It remains up in the air whether the new 150 billion euro liquidity fund will help to stabilize the Italian banking sector… Grab your popcorn, folks, this should be one hell of a summer.
by James Corbett
The International Forecaster
Oil is crashing back down, precious metals are continuing their climb (although not for lack of manipulation), US treasury yields are hitting record lows and stocks are failing to break previous highs as the Brexit fallout continues to settle on the markets. But for the moment all eyes are turned to Italy, where the next shoe may be about to drop.
[…] Specifically, the shoe is dropping in the Italian banking sector, where bad loans are the nemesis of the day. As the Wall Street Journal reports:
“In Italy, 17% of banks’ loans are sour. That is nearly 10 times the level in the U.S., where, even at the worst of the 2008-09 financial crisis, it was only 5%. Among publicly traded banks in the eurozone, Italian lenders account for nearly half of total bad loans.”

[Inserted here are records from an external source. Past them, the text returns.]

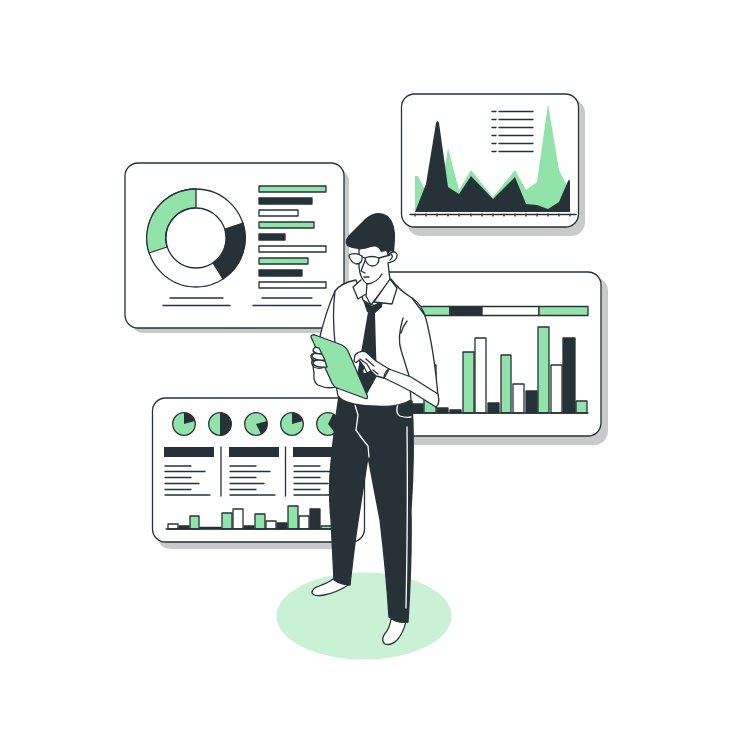
<!DOCTYPE html>
<html lang="en">
<head>
<meta charset="utf-8">
<title>Analyst with data dashboards</title>
<style>
:root { --ink: #263238; --green: #92e3a9; --pale: #c9f1d5; --shadow: #c9c9cb; --paper: #ffffff; }
html, body { margin: 0; background: var(--paper); overflow: hidden; }
svg { display: block; width: 736px; height: 736px; }
.ink { fill: var(--ink); }
.green { fill: var(--green); }
.paper { fill: var(--paper); }
.shadow { fill: var(--shadow); }
.floor { fill: var(--pale); }
.outlined { stroke: var(--ink); stroke-width: 1.3; stroke-linejoin: round; stroke-linecap: round; }
.rule { fill: none; stroke: var(--ink); stroke-width: 1.3; stroke-linecap: round; stroke-linejoin: round; }
.seam { fill: none; stroke: var(--paper); stroke-width: 1.3; stroke-linecap: round; stroke-linejoin: round; }
</style>
</head>
<body>
<svg viewBox="0 0 736 736" role="img" aria-label="A man in glasses and a tie taps on a tablet in front of four chart panels">
  <defs>
    <clipPath id="pie-panel-edge"><rect x="153" y="398" width="220" height="144" rx="13"/></clipPath>
    <g id="pie">
      <circle class="green outlined" r="11.3"/>
    </g>
    <g id="text-column">
      <rect class="ink" y="447" width="50" height="10"/>
      <path class="rule" d="M1 466H27M1 471.500H41M1 477.500H27M1 483.500H35M1 489.500H27M1 495H46"/>
    </g>
  </defs>

  <ellipse class="floor" cx="364" cy="616" rx="87.500" ry="43.500"/>

  <g id="donut-panel">
    <rect class="shadow" x="130" y="168" width="219" height="165" rx="14"/>
    <rect class="paper outlined" x="125" y="163" width="219" height="165" rx="13"/>
    <g id="donut">
      <circle class="paper outlined" cx="196" cy="238" r="49"/>
      <path class="green outlined" d="M149 253A49 49 0 0 1 196 189V208A30 30 0 0 0 167 247Z"/>
      <path class="ink outlined" d="M243 223A49 49 0 0 1 223 279L213 263A30 30 0 0 0 225 229Z"/>
      <circle class="paper outlined" cx="196" cy="238" r="30"/>
    </g>
    <g id="horizontal-bars" class="outlined">
      <rect class="green" x="259" y="186" width="67" height="6"/>
      <rect class="ink" x="259" y="198" width="53" height="6"/>
      <rect class="paper" x="259" y="210" width="39" height="6"/>
      <rect class="green" x="259" y="222" width="55" height="6"/>
      <rect class="ink" x="259" y="234" width="26" height="6"/>
      <rect class="paper" x="259" y="246" width="67" height="6"/>
      <rect class="green" x="259" y="258" width="49" height="6"/>
      <rect class="ink" x="259" y="270" width="43" height="6"/>
      <rect class="paper" x="259" y="282" width="67" height="6"/>
    </g>
    <path class="rule" d="M170 298H223M163 305.500H230M262 298H312M253 305.500H321"/>
  </g>

  <g id="area-panel">
    <rect class="shadow" x="407" y="99" width="178" height="137" rx="14"/>
    <rect class="paper outlined" x="401.500" y="94" width="177" height="133" rx="13"/>
    <path class="green" d="M415 212V176L418 176L424 188L434 184L441 190L448 148L459 190L471 170L493 197L515 170L526 190L537 182L548 104L559 170L570 192V212Z"/>
    <path class="ink" d="M415 212L426 184L436 123Q437.500 119 439 123L448 187L459 194L471 176L493 199L515 177L526 204L537 205L548 209L559 202L568 181Q569 179 570 181V212Z"/>
    <path class="rule" stroke-width="1" d="M410 214.500H576M415 214V216M426 214V216M437 214V216M448 214V216M459 214V216M471 214V216M482 214V216M493 214V216M504 214V216M515 214V216M526 214V216M537 214V216M548 214V216M559 214V216M570 214V216"/>
    <path class="rule" d="M499 111.500H533M499 119.500H533M499 127.500H533M499 135.500H533M499 143.500H533M499 151.500H533M492 111.500H496M492 119.500H496M492 127.500H496M492 135.500H496M492 143.500H496M492 151.500H496"/>
  </g>

  <g id="bar-panel">
    <rect class="shadow" x="376" y="277" width="232" height="168" rx="14"/>
    <rect class="paper outlined" x="370" y="272" width="231" height="164" rx="13"/>
    <g id="progress-strip" class="outlined">
      <rect class="green" x="400" y="306.500" width="50" height="9"/>
      <rect class="ink" x="450" y="306.500" width="32" height="9"/>
      <rect class="paper" x="482" y="306.500" width="57" height="9"/>
      <rect class="green" x="539" y="306.500" width="49" height="9"/>
    </g>
    <g id="tall-bars" class="outlined">
      <rect class="ink" x="412" y="404" width="11" height="9"/>
      <rect class="green" x="424" y="365" width="12" height="48"/>
      <rect class="ink" x="437" y="408" width="11" height="5"/>
      <rect class="ink" x="450" y="410" width="11" height="3"/>
      <rect class="green" x="463" y="352" width="11" height="61"/>
      <rect class="paper" x="475" y="338" width="11" height="75"/>
      <rect class="ink" x="488" y="403" width="11" height="10"/>
      <rect class="green" x="501" y="355" width="10" height="58"/>
      <rect class="paper" x="513" y="384" width="11" height="29"/>
      <rect class="ink" x="526" y="391" width="11" height="22"/>
      <rect class="green" x="538" y="327" width="11" height="86"/>
      <rect class="paper" x="551" y="365" width="11" height="48"/>
      <rect class="ink" x="563" y="338" width="12" height="75"/>
      <rect class="green" x="576" y="401" width="11" height="12"/>
    </g>
    <path class="rule" d="M400 413H588"/>
  </g>

  <g id="pie-panel">
    <path class="shadow" d="M158 536V535Q158 549 172 549H340V536Z"/>
    <rect class="paper outlined" x="152.500" y="398" width="212" height="144" rx="13"/>
    <g clip-path="url(#pie-panel-edge)">
      <use href="#pie" x="184" y="424"/>
      <path class="ink" d="M184 424V412.500A11.500 11.500 0 0 1 195 421Z"/>
      <use href="#pie" x="220" y="424"/>
      <path class="ink" d="M220 412.500A11.500 11.500 0 0 1 220 435.500Z"/>
      <use href="#pie" x="256" y="424"/>
      <path class="ink" d="M256 424L267 421A11.500 11.500 0 0 1 261 434Z"/>
      <use href="#pie" x="292" y="424"/>
      <path class="ink" d="M292 424V412.500A11.500 11.500 0 0 1 303 421Z"/>
      <use href="#pie" x="328" y="424"/>
      <path class="ink" d="M328 424L333 414A11.500 11.500 0 0 1 335 433Z"/>
      <use href="#text-column" x="164"/>
      <use href="#text-column" x="229"/>
      <use href="#text-column" x="293"/>
      <path class="rule" d="M221 447V496M285.500 447V496"/>
      <g id="small-bars" class="outlined">
        <rect class="paper" x="168" y="524" width="10" height="5"/>
        <rect class="ink" x="179" y="526" width="10" height="3"/>
        <rect class="green" x="190" y="516" width="9" height="13"/>
        <rect class="ink" x="200" y="527.500" width="21" height="1"/>
        <rect class="green" x="222" y="513" width="10" height="16"/>
        <rect class="paper" x="233" y="509" width="10" height="20"/>
        <rect class="ink" x="244" y="526" width="10" height="3"/>
        <rect class="green" x="255" y="514" width="10" height="15"/>
        <rect class="paper" x="266" y="521" width="10" height="8"/>
        <rect class="ink" x="277" y="523" width="10" height="6"/>
        <rect class="green" x="288" y="506" width="10" height="23"/>
        <rect class="paper" x="299" y="516" width="10" height="13"/>
        <rect class="ink" x="310" y="509" width="10" height="20"/>
        <rect class="green" x="321" y="526" width="12" height="3"/>
      </g>
      <path class="rule" d="M166 529H340"/>
    </g>
  </g>

  <g id="analyst">
    <g id="shoes" class="paper outlined">
      <path d="M333 579Q328 583 319 586Q312 588 312 593Q314 597 324 595Q336 593 350 584L348 578Z"/>
      <path d="M391 619Q390 628 384 635Q381 641 385 644Q391 646 397 640Q404 632 406 621Z"/>
    </g>
    <g id="trousers">
      <path class="ink outlined" d="M339 395Q334 430 331 462Q328 490 331 520L334 580Q341 585 350 585Q355 540 359 515L368 457L380 520Q386 570 389 617Q398 624 408 622Q412 560 411 510Q415 450 412 401Q374 410 339 395Z"/>
      <path class="seam" d="M407 427Q408 510 406 608M398 404Q395 413 400 416Q406 418 411 417M355 405L358 415L356 430L361 437M369 457L368 446L360 436"/>
    </g>
    <g id="shirt">
      <path class="paper outlined" d="M356 280Q341 283 335 291Q325 313 318 345L334 374L338 396Q345 405 372 406Q398 408 411 400L410 387Q422 397 436 407Q440 404 438 396Q434 350 426 319Q422 304 412 298Q399 290 391 279L379 306Q371 306 363 300Z"/>
      <path class="rule" d="M335 291Q332 315 335 343M403 318Q397 338 401 350L410 379M424 314L412 298M401 333Q403 326 407 321"/>
    </g>
    <g id="tie" class="ink">
      <path d="M363 300L372 306L383 300L382 307L374 314L367 312Z"/>
      <path d="M368 312L375 313L376 350L377 376L367 394L357 376Z"/>
    </g>
    <g id="head">
      <path class="paper outlined" d="M359 249L359 267Q360 279 367 284L366 296L371 305L390 280L388 263Q398 261 397 254Q394 249 388 255L386 242Z"/>
      <path class="rule" d="M367 284Q377 283 382 274M366 258L361 271L365 273M364 277L369 277M391 254Q394 257 390 260"/>
      <path class="paper outlined" d="M361 280L353 287L358 299L366 294M390 279L397 288L392 304L374 302Z"/>
      <path class="ink" d="M347 246Q343 240 351 233L365 219Q377 209 388 216Q396 224 395 240L394 253Q391 249 388 254L386 251L381 252Q378 245 371 247Q358 252 347 246Z"/>
      <path class="paper outlined" d="M349 255Q356 252 362 256Q363 264 356 264Q350 262 349 255ZM365 258Q372 255 379 258Q379 266 372 266Q366 265 365 258Z"/>
      <path class="rule" d="M362 257L365 258M379 258L390 255"/>
    </g>
    <g id="holding-hand" class="paper outlined">
      <path d="M313 366Q310 355 317 352L326 355L342 384Q331 391 318 385Q313 382 314 373Z"/>
      <path d="M317 347Q312 348 314 352Q319 359 326 355M314 353Q309 355 312 359Q318 365 326 361M313 360Q310 363 314 367Q320 370 327 366"/>
    </g>
    <path id="tablet" class="green outlined" d="M311 337Q311 334 315 335L342 345Q346 347 348 351L367 395Q369 400 364 398L337 388Q334 387 332 383Z"/>
    <g id="gripping-fingers" class="paper outlined">
      <path d="M319 348Q313 346 313 351Q317 355 322 354ZM322 354Q311 352 312 357Q316 361 325 360ZM325 361Q313 358 313 364Q317 368 327 367Z"/>
    </g>
    <g id="tapping-arm" class="paper outlined">
      <path d="M411 377L389 369Q387 373 384 378Q397 384 412 392Q426 401 436 407Q440 404 438 394Z"/>
      <path d="M389 369L376 361L366 352Q360 350 355 355L354 361Q356 364 359 360L364 367Q361 373 365 374L371 371L376 376L384 378Z"/>
      <path class="rule" d="M360 359L367 364L371 371M366 359L374 366M364 367L367 373M373 370L378 374"/>
      <path class="rule" d="M389 369Q384 372 384 378"/>
    </g>
  </g>
</svg>
</body>
</html>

The WSJ blames this on the “lax lending standards” of Italian banks before quoting Lorenzo Codogno, the former director general at the Italian Treasury: “Brexit could lead to a full-blown banking crisis in Italy. The risk of a eurozone meltdown is clearly there if Brexit concerns are not immediately addressed.”